Before piped mains supplies, water for firefighting had to be kept in buckets and cauldrons ready for use by ‘bucket-brigades’ or brought with a horse-drawn fire-pump. From the 16th century, as wooden mains water systems were installed, firefighters would dig down the pipes and drill a hole for water to fill a “wet well” for the buckets or pumps. This had to be filled and plugged afterwards, hence the common US term for a hydrant, ‘fireplug’. A marker would be left to indicate where a ‘plug’ had already been drilled to enable firefighters to find ready-drilled holes. Later wooden systems had pre-drilled holes and plugs. When cast-iron pipes replaced the wood, permanent underground access points were included for the fire fighters. Some countries provide access covers to these points, while others attach fixed above-ground hydrants – the first cast iron ones patented in 1801 by Frederick Graff, then chief-engineer of the Philadelphia Water Works. Invention since then has targeted problems such as tampering, freezing, connection, reliability etc .
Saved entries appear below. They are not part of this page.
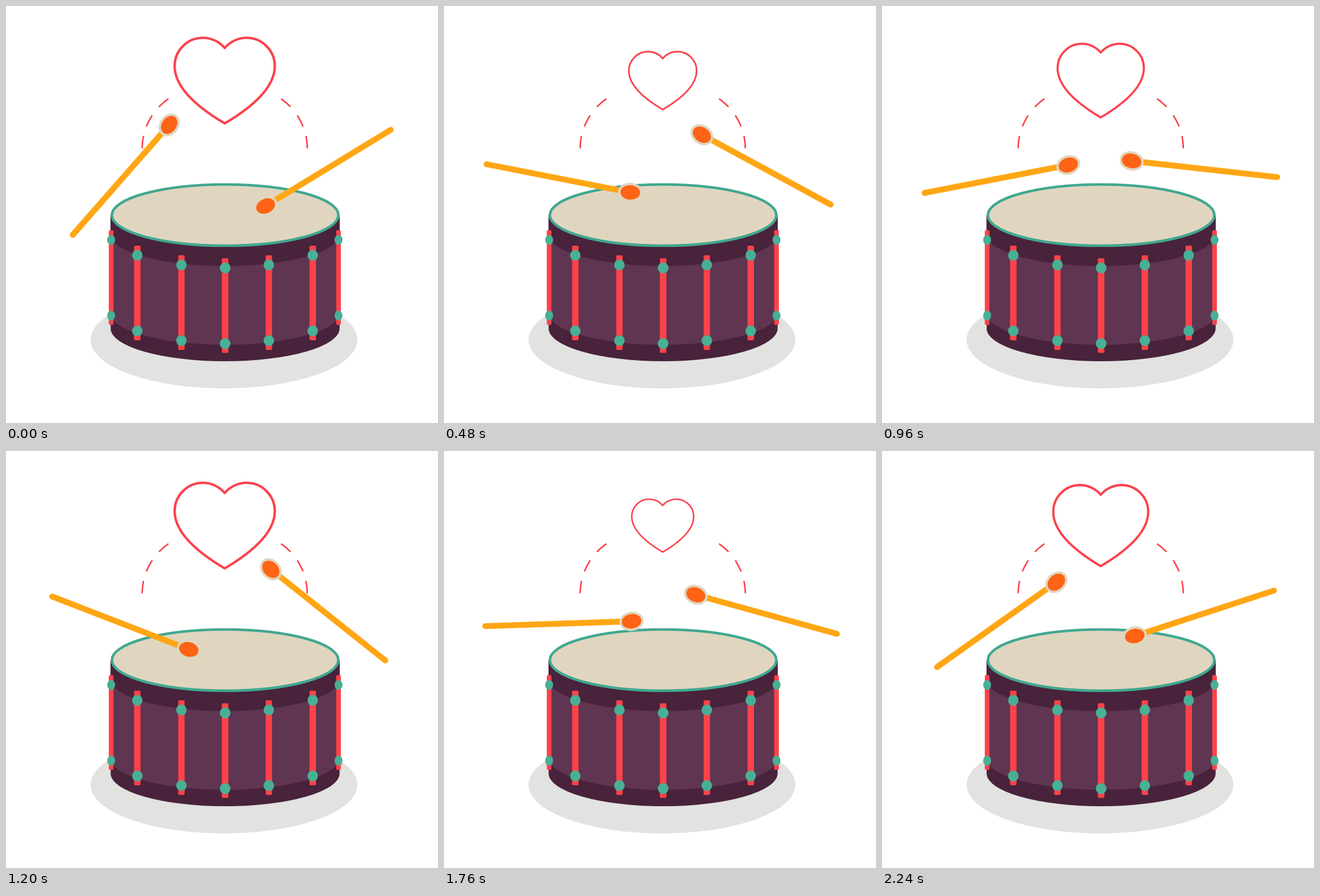
Write an HTML page with a canvas that moves like this. It is 761 by 736 pixels and loops after 2.32 s.

```html
<!DOCTYPE html>
<html lang="en">
<head>
<meta charset="utf-8">
<title>Drum</title>
<style>
html, body { margin: 0; width: 100%; height: 100%; overflow: hidden; background: #fff; }
canvas { display: block; }
</style>
</head>
<body>
<canvas id="stage" width="761" height="736"></canvas>
<script>
const ctx = document.getElementById('stage').getContext('2d');
const LOOP = 2320, STEP = 80, TAU = Math.PI * 2, MID = 385.3;
const RED = '#fb434d', ROD = '#ff4249', TEAL = '#48b094', RIM = '#41a890',
  DARK = '#48233b', PLUM = '#5f3552', SKIN = '#e0d6c0', WOOD = '#ffa614', TIP = '#ff6315';

// [step, value] pairs; one swing of the sticks is 1
const swingKeys = [[0, 0], [6, 1.144], [10, 2.099], [13, 2.76], [15, 3],
  [19, 3.95], [22, 4.67], [27, 5.85], [28, 6.19], [29, 6.2]];
const heartKeys = [[0, 1], [7.2, .613], [14, .965], [15, 1], [22, .619],
  [22.1, .617], [28, .948], [29, 1]];

const rad = deg => deg * Math.PI / 180;

function valueAt(keys, x) {
  let i = 1;
  while (i < keys.length - 1 && keys[i][0] < x) i++;
  const [x0, y0] = keys[i - 1], [x1, y1] = keys[i];
  return y0 + (y1 - y0) * (x - x0) / (x1 - x0);
}

function triangle(q) {
  const m = q % 2;
  return m < 1 ? m : 2 - m;
}

function oval(x, y, rx, ry, color, tilt = 0) {
  ctx.fillStyle = color;
  ctx.beginPath();
  ctx.ellipse(x, y, rx, ry, tilt, 0, TAU);
  ctx.fill();
}

// Cylinder wall between two curved edges
function wall(top, bottom, rx, ryTop, ryBottom, color) {
  ctx.fillStyle = color;
  ctx.beginPath();
  ctx.ellipse(386, top, rx, ryTop, 0, Math.PI, 0, true);
  ctx.lineTo(386 + rx, bottom);
  ctx.ellipse(386, bottom, rx, ryBottom, 0, 0, Math.PI);
  ctx.closePath();
  ctx.fill();
}

function lug(x, y, w, rx, ry) {
  ctx.fillStyle = ROD;
  ctx.beginPath();
  ctx.roundRect(x - w / 2, y - 17, w, 167, 2);
  ctx.fill();
  oval(x, y, rx, ry, TEAL);
  oval(x, y + 133.5, rx, ry, TEAL);
}

function drum() {
  oval(384, 589, 235, 86, '#e2e2e0');
  ctx.fillStyle = DARK;
  ctx.fillRect(184.3, 369, 403.4, 60);
  wall(369, 569, 201.7, 54, 58, DARK);
  wall(403, 542, 201.7, 56, 56, PLUM);
  oval(386, 369, 199.5, 54, SKIN);
  ctx.strokeStyle = RIM;
  ctx.lineWidth = 4.6;
  ctx.stroke();
  for (const side of [-1, 1]) {
    lug(385.5 + side * 200.3, 412.8, 8.2, 7, 8.6);
    lug(385.8 + side * 154.5, 440, 11.4, 9.2, 9.5);
    lug(386 + side * 77, 457, 11.2, 9.2, 9.5);
  }
  lug(386, 462.3, 11.4, 9.4, 9.6);
}

function dashes(side) {
  ctx.save();
  ctx.translate(MID, 252);
  ctx.scale(side, 1);
  ctx.strokeStyle = RED;
  ctx.lineWidth = 2.7;
  ctx.lineCap = 'round';
  for (const a of [1, 22.2, 44.2]) {
    ctx.beginPath();
    ctx.arc(-38.3, 0, 107.2, rad(180 + a), rad(180 + a + 10.6));
    ctx.stroke();
  }
  ctx.restore();
}

function heart(size) {
  ctx.save();
  ctx.translate(MID, 131.7);
  ctx.scale(size, size);
  ctx.beginPath();
  ctx.moveTo(0, -57.5);
  ctx.bezierCurveTo(-9.5, -69, -24, -75.5, -38.5, -75.5);
  ctx.bezierCurveTo(-66, -75.5, -88.2, -53, -88.2, -25.5);
  ctx.bezierCurveTo(-88.2, 15, -43, 50, 0, 75.5);
  ctx.bezierCurveTo(43, 50, 88.2, 15, 88.2, -25.5);
  ctx.bezierCurveTo(88.2, -53, 66, -75.5, 38.5, -75.5);
  ctx.bezierCurveTo(24, -75.5, 9.5, -69, 0, -57.5);
  ctx.closePath();
  ctx.strokeStyle = RED;
  ctx.lineWidth = 4.3;
  ctx.lineJoin = 'round';
  ctx.stroke();
  ctx.restore();
}

function stick(x, y, side, deg) {
  ctx.save();
  ctx.translate(x, y);
  ctx.scale(side, 1);
  ctx.rotate(rad(deg));
  ctx.strokeStyle = WOOD;
  ctx.lineWidth = 10.4;
  ctx.lineCap = 'round';
  ctx.beginPath();
  ctx.moveTo(-132, 0);
  ctx.lineTo(112, 0);
  ctx.stroke();
  oval(126, 0, 21.5, 17, SKIN, rad(-7));
  oval(126, 0, 17.3, 12.8, TIP, rad(-7));
  ctx.restore();
}

function draw(now) {
  const step = Math.floor((now % LOOP) / STEP);
  const angle = -48.8 + 70 * triangle(valueAt(swingKeys, step));
  ctx.fillStyle = '#fff';
  ctx.fillRect(0, 0, 761, 736);
  drum();
  dashes(1);
  dashes(-1);
  heart(valueAt(heartKeys, step));
  stick(204.5, 304.7, 1, angle);
  stick(565, 287.4, -1, -17.4 - angle);
}

let start;
function tick(now) {
  if (start === undefined) start = now;
  draw(now - start);
  requestAnimationFrame(tick);
}
draw(0);
requestAnimationFrame(tick);
</script>
</body>
</html>
```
So here you have two definitions of a blue moon but the one for a calendar blue moon does not describe the true meaning of a blue moon. Here's why: The bottom line is that the moon and fishing are inexorably linked, and it will serve you well to educate yourself as to how it all works. Just understanding the phases of the moon and which are better for fishing than others is of huge importance. As a matter of fact this free e-book will teach you what you need to know, and again it won't cost you anything. It's all free! What could be a better deal than that? I would also suggest that you never forget what the reverend McLain said in the movie A River Runs Through It, "Anyone who does not know how to catch a fish shouldn't be able to disgrace that fish by catching it." To that I say, Amen reverend, Amen! We live in a Cosmic "shooting gallery". Objects inhabiting our Solar System have been profusely and mercilessly blasted by showering asteroids and comets for billions and billions of years. However, planets and large moons have their way of smoothing away the scars--their strong gravity pulls them into a nice ball-like spherical shape. Furthermore, some of these larger spheres possess sufficient internal heat to cause flows of fiery lava and other volcanic features that can fill in the scars of impact craters. A few such large bodies are blasted by strong winds and pouring rains, which also erode away the pockmarks left on their surfaces by showering impactors.